Image (c) Bijeenkomst van Surinamecomite onder motto “Suriname onaafhankelijk nu” in Brakkegrond, Amsterdam, overzicht. Fotocollectie Anefo: Bert Verhoeff, Amsterdam, 1 July 1971. Nationaal Archief, collection 2.24.01.05, item 924-6929.
On July 1, 1971, this photograph was taken of a meeting in Amsterdam, organized by multiple Surinamese and Surinamese-Dutch organizations. These solidarity meetings were becoming more common at the start of the 1970s, thereby showing an increase in organized discontent, condemnation, and demonstrations,. The situation and developments in Suriname were frequently discussed during such meetings, for instance by providing information on labor strikes that occurred. Perhaps more interesting from a transatlantic perspective, however, are the four protest signs that are hanging in the background, since these were all visible in the March to Freedom that took place in Amsterdam on December 11, 1971, still four years before Suriname would gain full independence.

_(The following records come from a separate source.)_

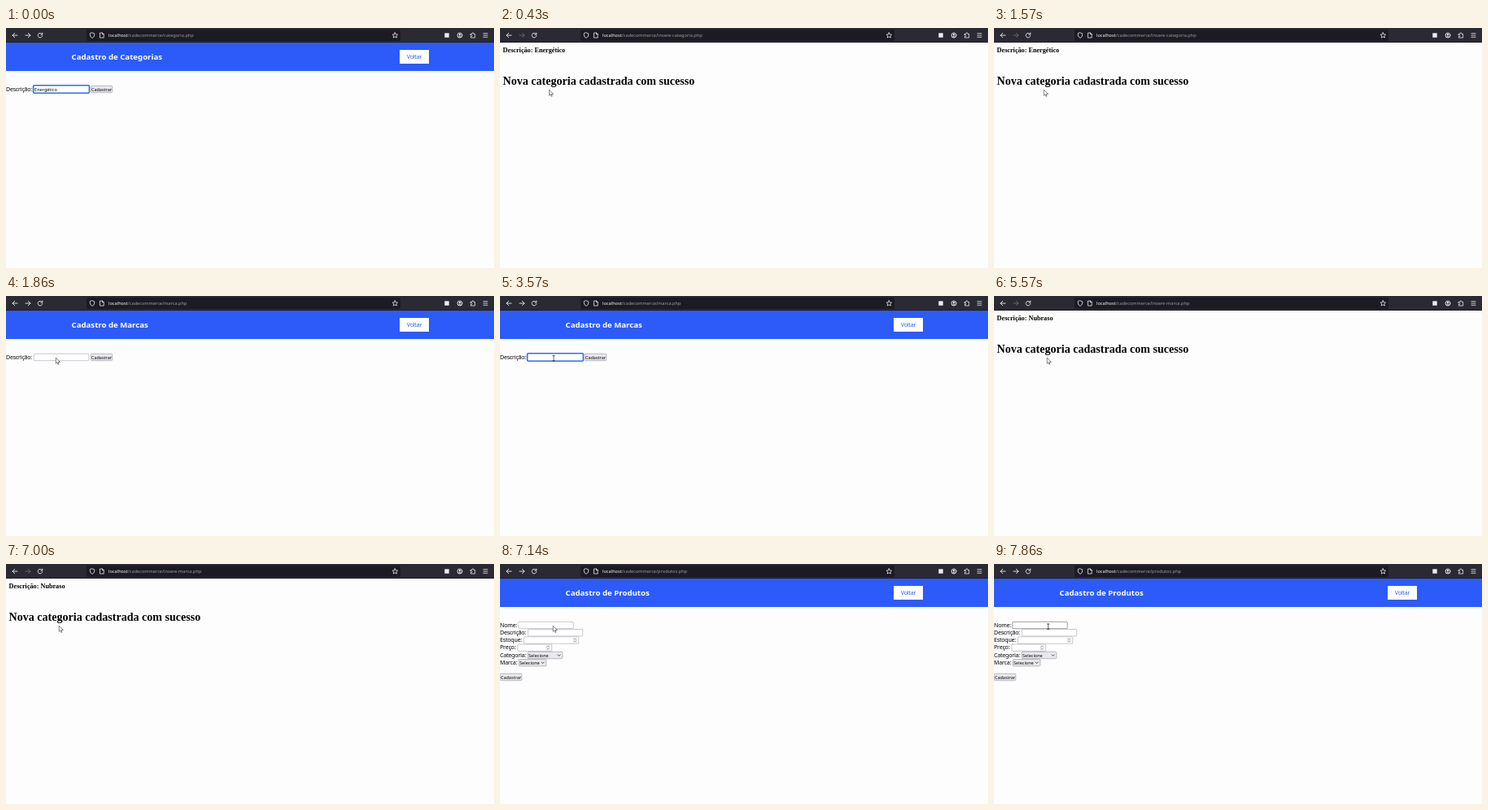
Recreate the animation shown at these times as an HTML page with a canvas. Size 600 by 296 pixels, loop 8000 ms.

```html
<!DOCTYPE html>
<html lang="pt-BR">
<head>
<meta charset="utf-8">
<title>Cadastro</title>
<style>
  html, body { margin: 0; width: 100%; height: 100%; overflow: hidden; background: #fdfdfe; }
  canvas { display: block; width: 600px; height: 296px; }
</style>
</head>
<body>
<canvas id="stage"></canvas>
<script>
const W = 600, H = 296, LOOP = 8000;
const canvas = document.getElementById('stage');
const ctx = canvas.getContext('2d');
const ratio = window.devicePixelRatio || 1;
canvas.width = W * ratio;
canvas.height = H * ratio;

const SANS = '"Noto Sans", "Open Sans", sans-serif';
const SERIF = '"Liberation Serif", "Noto Serif", serif';
const BLUE = '#2d5bfa', PAGE = '#fdfdfe', ICON = '#ececf0';
const BRAND = 'Nubraso';
const KEY_TIMES = [3860, 4000, 4290, 4430, 4710, 4860, 5000];

function text(str, x, y, font, color = '#000', spacing = 0) {
  ctx.font = font;
  ctx.fillStyle = color;
  ctx.letterSpacing = spacing + 'px';
  ctx.fillText(str, x, y);
  return ctx.measureText(str).width;
}

function rect(x, y, w, h, color) {
  ctx.fillStyle = color;
  ctx.fillRect(x, y, w, h);
}

function box(x, y, w, h, r, fill, stroke, line = 0.6) {
  ctx.beginPath();
  ctx.roundRect(x, y, w, h, r);
  if (fill) { ctx.fillStyle = fill; ctx.fill(); }
  if (stroke) { ctx.strokeStyle = stroke; ctx.lineWidth = line; ctx.stroke(); }
}

function path(d, x, y, color, line = 0.9, fill) {
  const p = new Path2D(d);
  ctx.save();
  ctx.translate(x, y);
  if (fill) { ctx.fillStyle = fill; ctx.fill(p); }
  ctx.strokeStyle = color;
  ctx.lineWidth = line;
  ctx.lineJoin = ctx.lineCap = 'round';
  ctx.stroke(p);
  ctx.restore();
}

const label = (str, y) => text(str, 0, y, '7px ' + SANS, '#000', -0.18);
const small = (str, x, y) => text(str, x, y, '5.5px ' + SANS);

function toolbar(file, canForward) {
  rect(0, 0, W, 18, '#2b2a33');
  rect(0, 17.4, W, 0.6, '#15141a');
  box(99, 2, 386, 14, 2, '#1c1b22');

  path('M3 0H-3M-.3-2.7L-3 0L-.3 2.7', 11, 9, ICON);
  path('M-3 0H3M.3-2.7L3 0L.3 2.7', 27, 9, canForward ? ICON : '#6b6a73');
  path('M2.4-1.4A2.8 2.8 0 1 0 2.8.5M2.8-3V-1H.8', 42, 9, ICON);
  path('M0-3.2L2.7-2.2V0Q2.4 2.2 0 3.4Q-2.4 2.2-2.7 0V-2.2Z', 106, 9, ICON, 0.8);
  path('M-2.2-3H.5L2.2-1.3V3H-2.2ZM.5-3V-1.3H2.2', 118, 9, ICON, 0.8);
  path('M0-3.3L1-1.1L3.3-.9L1.6.7L2.1 3L0 1.8L-2.1 3L-1.6.7L-3.3-.9L-1-1.1Z', 478.3, 9, ICON, 0.8);

  box(539.3, 6.3, 5.4, 5.4, 0, ICON);
  path('M3 0A3 3 0 1 1-3 0A3 3 0 1 1 3 0M-1.8 2.2Q0 .2 1.8 2.2', 558, 9, ICON, 0.9);
  ctx.beginPath();
  ctx.arc(558, 8.2, 1.2, 0, 7);
  ctx.fillStyle = ICON;
  ctx.fill();
  path('M-2.6-1.6H-1V-2.6Q0-3.8 1-2.6V-1.6H2.6V3H-2.6V1.5H-1.6Q-.6.6-1.6-.2H-2.6Z', 574, 9, ICON, 0.8);
  path('M-2.5-2.3H2.5M-2.5 0H2.5M-2.5 2.3H2.5', 589.5, 9, ICON, 0.8);

  const font = '5.62px ' + SANS;
  const w = text('localhost', 126, 11.2, font, '#fbfbfe');
  text('/cadecommerce/' + file, 126 + w, 11.2, font, '#9c9ba3');
}

function banner(title) {
  rect(0, 18, W, 35, BLUE);
  text(title, 80.5, 39.4, 'bold 9.65px ' + SANS, '#fff');
  rect(484, 27, 36, 17, '#fff');
  text('Voltar', 492.8, 38.1, '7px ' + SANS, BLUE, -0.18);
}

function field(x, y, w, state, value = '') {
  if (state === 'focus') {
    box(x - 0.4, y - 0.2, w + 0.8, 9.4, 1.2, '#fff', '#2f6fe0', 1.6);
  } else {
    box(x + 0.3, y + 0.3, w - 0.6, 8.4, 0.8, '#fff', state === 'hover' ? '#5c5c68' : '#a3a3ae');
  }
  small(value, x + 1.1, y + 6.6);
}

function button(x, y) {
  box(x + 0.3, y + 0.3, 26.4, 8.4, 1.2, '#e9e9ed', '#8f8f9d');
  small('Cadastrar', x + 0.9, y + 6.6);
}

function spinner(x, y) {
  rect(x - 2.5, y - 3.4, 5, 6.8, '#ebebee');
  path('M-1.1-1L0-2.1L1.1-1M-1.1 1L0 2.1L1.1 1', x, y, '#77777f', 0.6);
}

function select(x, y, w) {
  box(x + 0.3, y + 0.3, w - 0.6, 8.4, 1.2, '#e9e9ed', '#8f8f9d');
  small('Selecione', x + 1.3, y + 6.6);
  path('M-1.5-.7L0 .8L1.5-.7', x + w - 4.6, y + 4.6, '#222', 0.8);
}

function simpleForm(file, title, state, value) {
  toolbar(file, true);
  banner(title);
  label('Descrição:', 78);
  field(34, 71, 68, state, value);
  button(104, 71);
}

function productForm(state) {
  toolbar('produtos.php', true);
  banner('Cadastro de Produtos');
  ['Nome:', 'Descrição:', 'Estoque:', 'Preço:', 'Categoria:', 'Marca:']
    .forEach((name, i) => label(name, 77.8 + i * 9.2));
  field(22.5, 71, 68, state);
  field(34, 80.2, 68);
  field(29, 89.5, 68);
  spinner(92.3, 94);
  field(21.5, 98.7, 42.5);
  spinner(59, 103.2);
  select(33.8, 108, 43.4);
  select(22.8, 117.2, 34.4);
  button(0, 135);
}

function result(file, value) {
  toolbar(file, false);
  text('Descrição: ' + value, 3.6, 29.6, 'bold 8.2px ' + SERIF);
  text('Nova categoria cadastrada com sucesso', 3.6, 70.2, 'bold 14.05px ' + SERIF);
}

function arrow(x, y) {
  path('M0 0V6.7L1.6 5.3L2.7 7.8L3.8 7.3L2.7 4.9H4.8Z', x, y, '#333', 0.6, '#fff');
}

function ibeam(x, y) {
  path('M-1.2-3.2H1.2M0-3.2V3.2M-1.2 3.2H1.2', x, y, '#222', 0.7);
}

function draw(t) {
  ctx.setTransform(ratio, 0, 0, ratio, 0, 0);
  rect(0, 0, W, H, PAGE);

  if (t < 290) {
    simpleForm('categoria.php', 'Cadastro de Categorias', 'focus', 'Energético');
  } else if (t < 1860) {
    result('insere-categoria.php', 'Energético');
    arrow(t < 1000 ? 60.5 : 61.3, 76.6);
  } else if (t < 5570) {
    const typed = KEY_TIMES.filter(k => t >= k).length;
    const state = t < 2860 ? '' : t < 3000 ? 'hover' : 'focus';
    simpleForm('marca.php', 'Cadastro de Marcas', state, BRAND.slice(0, typed));
    if (t < 2860) arrow(61.3, 76.6);
    else if (!typed) ibeam(66, 76.8);
  } else if (t < 7140) {
    result('insere-marca.php', BRAND);
    arrow(65.2, 76.6);
  } else {
    const hover = t >= 7860;
    productForm(hover ? 'hover' : '');
    if (hover) ibeam(66.7, 77.2);
    else arrow(65.2, 76.6);
  }
}

const start = performance.now();
function tick() {
  draw((performance.now() - start) % LOOP);
  requestAnimationFrame(tick);
}
tick();
</script>
</body>
</html>
```
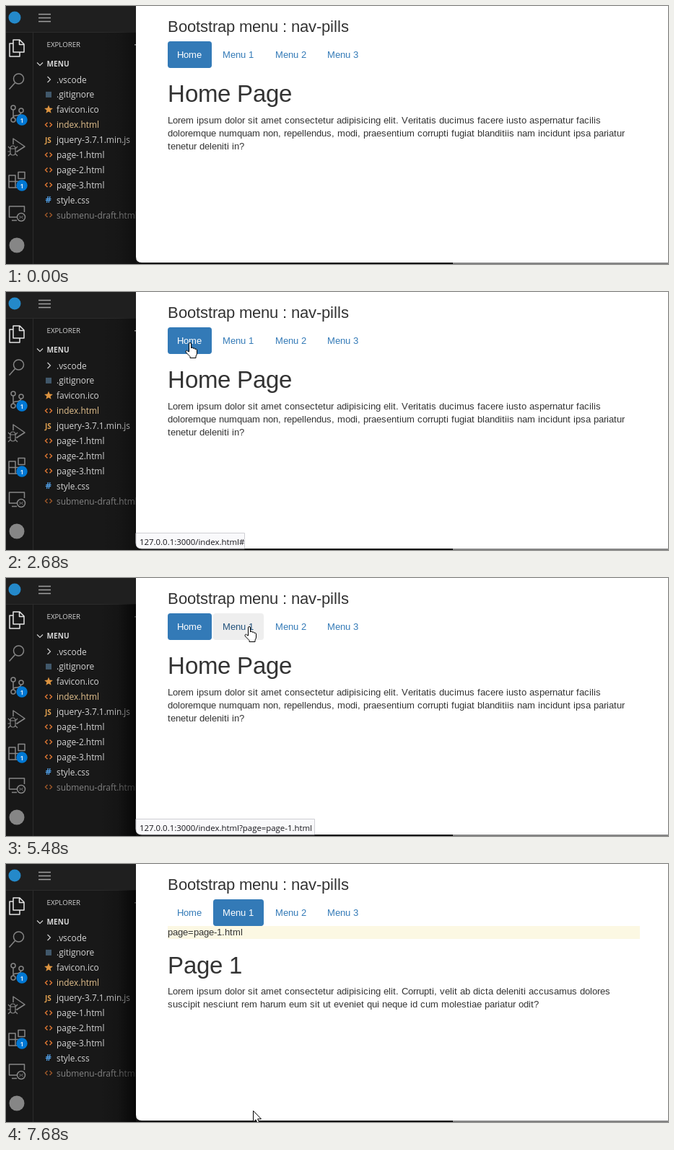
An HTML page that plays this animation: 917 by 358 pixels, repeating every 8 s.

```html
<!DOCTYPE html>
<html lang="en">
<head>
<meta charset="utf-8">
<title>Bootstrap menu</title>
<style>
html, body { margin: 0; width: 100%; height: 100%; overflow: hidden; background: #181818; }
svg { display: block; width: 917px; height: 358px; }
text { white-space: pre; }
.page { font: 13px "Liberation Sans", Arial, sans-serif; fill: #333; }
.page .title { font-size: 22px; }
.page .heading { font-size: 33px; }
.ui { font: 11.9px "Open Sans", "Noto Sans", sans-serif; fill: #d4d4d4; }
.icon { fill: none; stroke: #868686; stroke-width: 1.5; stroke-linejoin: round; }
.status { font: 11.4px "Open Sans", "Noto Sans", sans-serif; fill: #15141a; }
.cursor path { fill: #fff; stroke: #000; stroke-linejoin: round; }
</style>
</head>
<body>
<svg viewBox="0 0 917 358">
  <defs>
    <linearGradient id="shade">
      <stop offset="0" stop-opacity="0"/>
      <stop offset=".5" stop-opacity=".15"/>
      <stop offset="1" stop-opacity=".7"/>
    </linearGradient>
  </defs>
  <rect width="917" height="358" fill="#181818"/>
  <rect width="180" height="36" fill="#1f1f1f"/>
  <path d="M0 36.5H180M37.5 37V358" stroke="#2b2b2b"/>
  <circle cx="12" cy="16" r="8.5" fill="#2489ca"/>
  <path d="M45 11.5H62M45 16.5H62M45 21.5H62" stroke="#a0a0a0" stroke-width="1.5"/>

  <g class="icon">
    <path d="M10 47H19L25 53V64H10ZM18.500 47V53.500H25M10 52H5V70H19V64.500" stroke="#e4e4e4"/>
    <circle cx="17.500" cy="101" r="7"/><path d="M12.500 106.500L4.500 115.500"/>
    <circle cx="10" cy="141" r="3"/><circle cx="21" cy="145" r="3"/><circle cx="10" cy="158" r="3"/>
    <path d="M10 144V155M21 148Q20 152 14 152Q10 152 10 155"/>
    <path d="M10 192V184L26 195L15 202"/>
    <path d="M6 198Q6 194 9.500 194T13 198V203Q13 207 9.500 207T6 203ZM6 198H13M3 195L6 198M16 195L13 198M2.500 202H6M13 202H16.500M3 208L6 205M16 208L13 205" stroke-width="1.200"/>
    <path d="M4 235H13V252H4ZM4 243.500H22V252H13M17 230.500H26V239.500H17Z"/>
    <path d="M15 293H4.500V278H25.500V286M8 297.500H15"/>
    <circle cx="21" cy="293" r="5.500"/><path d="M18.500 291L20.500 293L18.500 295M23.500 291L21.500 293L23.500 295" stroke-width="1"/>
  </g>
  <circle cx="15" cy="332" r="10.500" fill="#868686"/>
  <g id="badges"></g>

  <g class="ui">
    <text x="56.500" y="57" font-size="9.700">EXPLORER</text>
    <text x="56.500" y="84" font-size="10.100" font-weight="700">MENU</text>
    <path d="M43 78.500L47 82.500L51 78.500M57.500 98L61.500 102L57.500 106" fill="none" stroke="#ccc" stroke-width="1.200"/>
    <rect x="178" y="53" width="2" height="1.500"/>
    <g id="files"></g>
  </g>

  <rect id="shadow" x="130" y="36" width="50" height="322" fill="url(#shade)"/>
  <rect x="180" y="356" width="439" height="2" fill="#101010"/>
  <rect x="619" y="356" width="298" height="2" fill="#858585"/>
  <path d="M917 0H180V348Q180 356 188 356H917Z" fill="#fff"/>

  <g class="page">
    <text class="title" x="224" y="36">Bootstrap menu : nav-pills</text>
    <g id="pills"></g>
    <g id="home">
      <text class="heading" x="224" y="133">Home Page</text>
      <text x="224" y="163">Lorem ipsum dolor sit amet consectetur adipisicing elit. Veritatis ducimus facere iusto aspernatur facilis</text>
      <text x="224" y="181">doloremque numquam non, repellendus, modi, praesentium corrupti fugiat blanditiis nam incidunt ipsa pariatur</text>
      <text x="224" y="199">tenetur deleniti in?</text>
    </g>
    <g id="first">
      <rect x="224" y="86" width="654" height="18" fill="#fcf8e3"/>
      <text x="224" y="99">page=page-1.html</text>
      <text class="heading" x="224" y="152">Page 1</text>
      <text x="224" y="181">Lorem ipsum dolor sit amet consectetur adipisicing elit. Corrupti, velit ab dicta deleniti accusamus dolores</text>
      <text x="224" y="199">suscipit nesciunt rem harum eum sit ut eveniet qui neque id cum molestiae pariatur odit?</text>
    </g>
  </g>

  <g id="status" class="status">
    <path id="statusBox" fill="#f9f9fb" stroke="#cfcfd4"/>
    <text id="statusText" x="185" y="351"></text>
  </g>

  <g id="cursor" class="cursor">
    <path id="arrow" d="M.5 .5V16L4 12.800L6.500 18.300L9 17.200L6.600 11.800H11.500Z"/>
    <path id="hand" transform="translate(-6.500 0)" d="M5 13V2Q5 .5 6.500 .5T8 2V8Q8 7 9.500 7T11 8.500Q11 8 12.200 8T13.500 9.500Q13.500 9 14.800 9.200T16 11V15Q16 17 14.500 19V21.500H6.500V19.500L1 14Q0 12.500 1 11.500T3.200 12Z"/>
  </g>
</svg>
<script>
const LOOP = 8000, STEP = 65;
const LINK_SWITCH = 3950, WINDOW_FOCUS = 5280, PAGE_SWITCH = 5540;

const byId = id => document.getElementById(id);

function add(parent, tag, attrs, text = '') {
  const el = document.createElementNS('http://www.w3.org/2000/svg', tag);
  for (const name in attrs) el.setAttribute(name, attrs[name]);
  el.textContent = text;
  return parent.appendChild(el);
}

for (const y of [158, 249]) {
  add(byId('badges'), 'circle', { cx: 22, cy: y, r: 7.7, fill: '#0078d4' });
  add(byId('badges'), 'text', { class: 'ui', x: 22, y: y + 3.5, 'text-anchor': 'middle',
    style: 'font-size:9px;font-weight:600;fill:#fff' }, '1');
}

const fileIcons = {
  html: y => add(byId('files'), 'path', { d: `M57.500 ${y - 3}L54.500 ${y}L57.500 ${y + 3}M60.500 ${y - 3}L63.500 ${y}L60.500 ${y + 3}`,
    fill: 'none', stroke: '#e37933', 'stroke-width': 1.4 }),
  gitignore: y => add(byId('files'), 'rect', { x: 55, y: y - 4, width: 8, height: 8, fill: '#41586b' }),
  ico: y => {
    const points = Array.from({ length: 10 }, (_, i) => {
      const a = i * Math.PI / 5, r = i % 2 ? 2.7 : 6.2;
      return [59 + r * Math.sin(a), y - r * Math.cos(a)];
    });
    add(byId('files'), 'polygon', { points: points.join(' '), fill: '#dd9440' });
  },
  js: y => glyph('JS', 54, y, '#e0a050', 10),
  css: y => glyph('#', 54.5, y, '#4f9be0', 13)
};

function glyph(text, x, y, color, size) {
  add(byId('files'), 'text', { x, y: y + 4, style: `font-size:${size}px;font-weight:700;fill:${color}` }, text);
}

const nameColors = { 'index.html': '#e2c08d', 'submenu-draft.html': '#858585' };

['.vscode', '.gitignore', 'favicon.ico', 'index.html', 'jquery-3.7.1.min.js', 'page-1.html',
 'page-2.html', 'page-3.html', 'style.css', 'submenu-draft.html'].forEach((name, i) => {
  const y = 102 + 20.9 * i;
  add(byId('files'), 'text', { x: 70, y: y + 4.5, fill: nameColors[name] || '#d4d4d4' }, name);
  const icon = fileIcons[name.split('.').pop()]?.(y);
  if (name.startsWith('submenu')) icon.setAttribute('opacity', 0.65);
});

const pills = [['Home', 224, 61], ['Menu 1', 287, 70], ['Menu 2', 360, 70], ['Menu 3', 432, 70]].map(([name, x, width]) => ({
  x, width,
  box: add(byId('pills'), 'rect', { x, y: 49, width, height: 37, rx: 3.7 }),
  label: add(byId('pills'), 'text', { x: x + 13, y: 72 }, name)
}));

// Page text has hinted glyphs: every advance is a whole number of pixels.
const measure = document.createElement('canvas').getContext('2d');
for (const el of document.querySelectorAll('.page text')) {
  const { fontSize, fontFamily } = getComputedStyle(el);
  measure.font = `${fontSize} ${fontFamily}`;
  let x = Number(el.getAttribute('x'));
  const starts = [...el.textContent].map(char => {
    const start = x;
    x += Math.round(measure.measureText(char).width);
    return start;
  });
  el.setAttribute('x', starts.join(' '));
}

// Pointer: spans of movement, and [time, x, y] waypoints.
const moves = [[200, 520], [1260, 2010], [2080, 2680], [3820, 4210], [7000, 7680]];
const path = [
  [200, 831, 340], [265, 815, 286], [330, 782, 238], [395, 746, 212], [460, 722, 234], [520, 714, 252],
  [1260, 694, 250], [1390, 570, 238], [1520, 448, 217], [1715, 343, 168], [1910, 279, 105], [2010, 266, 91],
  [2080, 261, 83], [2210, 257, 76], [2405, 255, 70], [2680, 255, 70],
  [3820, 287, 73], [3950, 318, 70], [4210, 337, 67],
  [7000, 337, 76], [7065, 338, 108], [7260, 340, 228], [7455, 342, 318], [7680, 342, 342]
];

const ramp = (t, from, to) => Math.min(1, Math.max(0, (t - from) / (to - from)));

function steppedTime(t) {
  const move = moves.filter(([start]) => start <= t).pop();
  if (!move) return 0;
  const [start, end] = move;
  return t >= end ? end : start + Math.floor((t - start) / STEP + 0.1) * STEP;
}

function pointerAt(t) {
  const next = path.findIndex(p => p[0] > t);
  if (next < 1) return path[path.length - 1].slice(1);
  const [t0, x0, y0] = path[next - 1], [t1, x1, y1] = path[next];
  const k = ramp(t, t0, t1);
  return [x0 + (x1 - x0) * k, y0 + (y1 - y0) * k].map(Math.round);
}

const show = (id, on) => byId(id).setAttribute('visibility', on ? 'visible' : 'hidden');

function render(t) {
  const time = steppedTime(t);
  const [x, y] = pointerAt(time);
  const onFirst = t >= PAGE_SWITCH;
  const hovered = y < 86 ? pills.findIndex(p => x > p.x && x < p.x + p.width) : -1;

  pills.forEach(({ box, label }, i) => {
    const active = i === Number(onFirst), hover = i === hovered;
    box.setAttribute('fill', active ? '#337ab7' : hover ? '#eee' : 'none');
    label.setAttribute('fill', active ? '#fff' : hover ? '#23527c' : '#337ab7');
  });
  show('home', !onFirst);
  show('first', onFirst);
  byId('shadow').setAttribute('opacity', t < WINDOW_FOCUS ? 0.5 : 1);

  const firstLink = t >= LINK_SWITCH;
  byId('statusBox').setAttribute('d', `M180 334.500H${firstLink ? 427.5 : 330.5}V356H188Q180 356 180 348Z`);
  byId('statusText').textContent = '127.0.0.1:3000/index.html' + (firstLink ? '?page=page-1.html' : '#');
  byId('status').setAttribute('opacity', ramp(time, 2480, 2680) - ramp(time, 7450, 7600));

  const visible = t >= 200, hand = hovered >= 0;
  byId('cursor').setAttribute('transform', `translate(${x} ${y})`);
  show('arrow', visible && !hand);
  show('hand', visible && hand);
}

function tick() {
  render(performance.now() % LOOP);
  requestAnimationFrame(tick);
}
tick();
</script>
</body>
</html>
```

Amsterdam March for Freedom
The March to Freedom was organized by thirteen Surinamese and Surinamese-Dutch organizations and its main purpose was to demonstrate that they repudiated the continuing economic exploitation under the ‘commonwealth’-relationship between the Netherlands and Suriname, while also reflecting back on three-hundred years of colonialism, imperialism, and slavery through handmade protest signs, posters, and placards. These protest signs mainly express a grave discontent with the suffocating presence of Dutch colonialism and economic exploitation in Suriname, thereby also focusing on the legitimacy of reparations because of this oppression.
An interesting recurring symbol that is characteristic of this March to Freedom can be seen above the panel members in the photograph. The raised fist reappeared on a lot of protest signs, sometimes red in association with anti-capitalist socialism, sometimes black in reference to black empowerment. Exactly this latter characteristic has a transatlantic connection, as the raised black fist became an iconic symbol during the civil rights movement and black power movement in the United States, especially because of the Black Panther Party.
Although it is uncertain where the raised black fist originates from, it is definitely true that it became a globally renowned symbol during the black power movement, especially due to the Black Panthers and their attempts to empower black people to create a more equal society. Another incentive for the rise of the prominent symbol is the Olympics of ’68, during which American athletes Tommie Smith and John Carlos raised their black gloved fists during their medal ceremony.
Both the Black Panther Party and the Surinamese and Surinamese-Dutch organizations around the March to Freedom strived against discrimination and for improved living conditions for minority groups, albeit with different approaches. As the Black Panther Party culminated during the 1960s and the March to Freedom was organized in the 1970s, it could well be possible that the raised fist that was frequently portrayed on protest signs in the March to Freedom can be connected transatlantically as a form of inspiration or influence that originated in the black power movement in the United States. This enhances the understanding of transatlantic relations, as this shows transatlantic ties that date back to a period as early as the 1970s.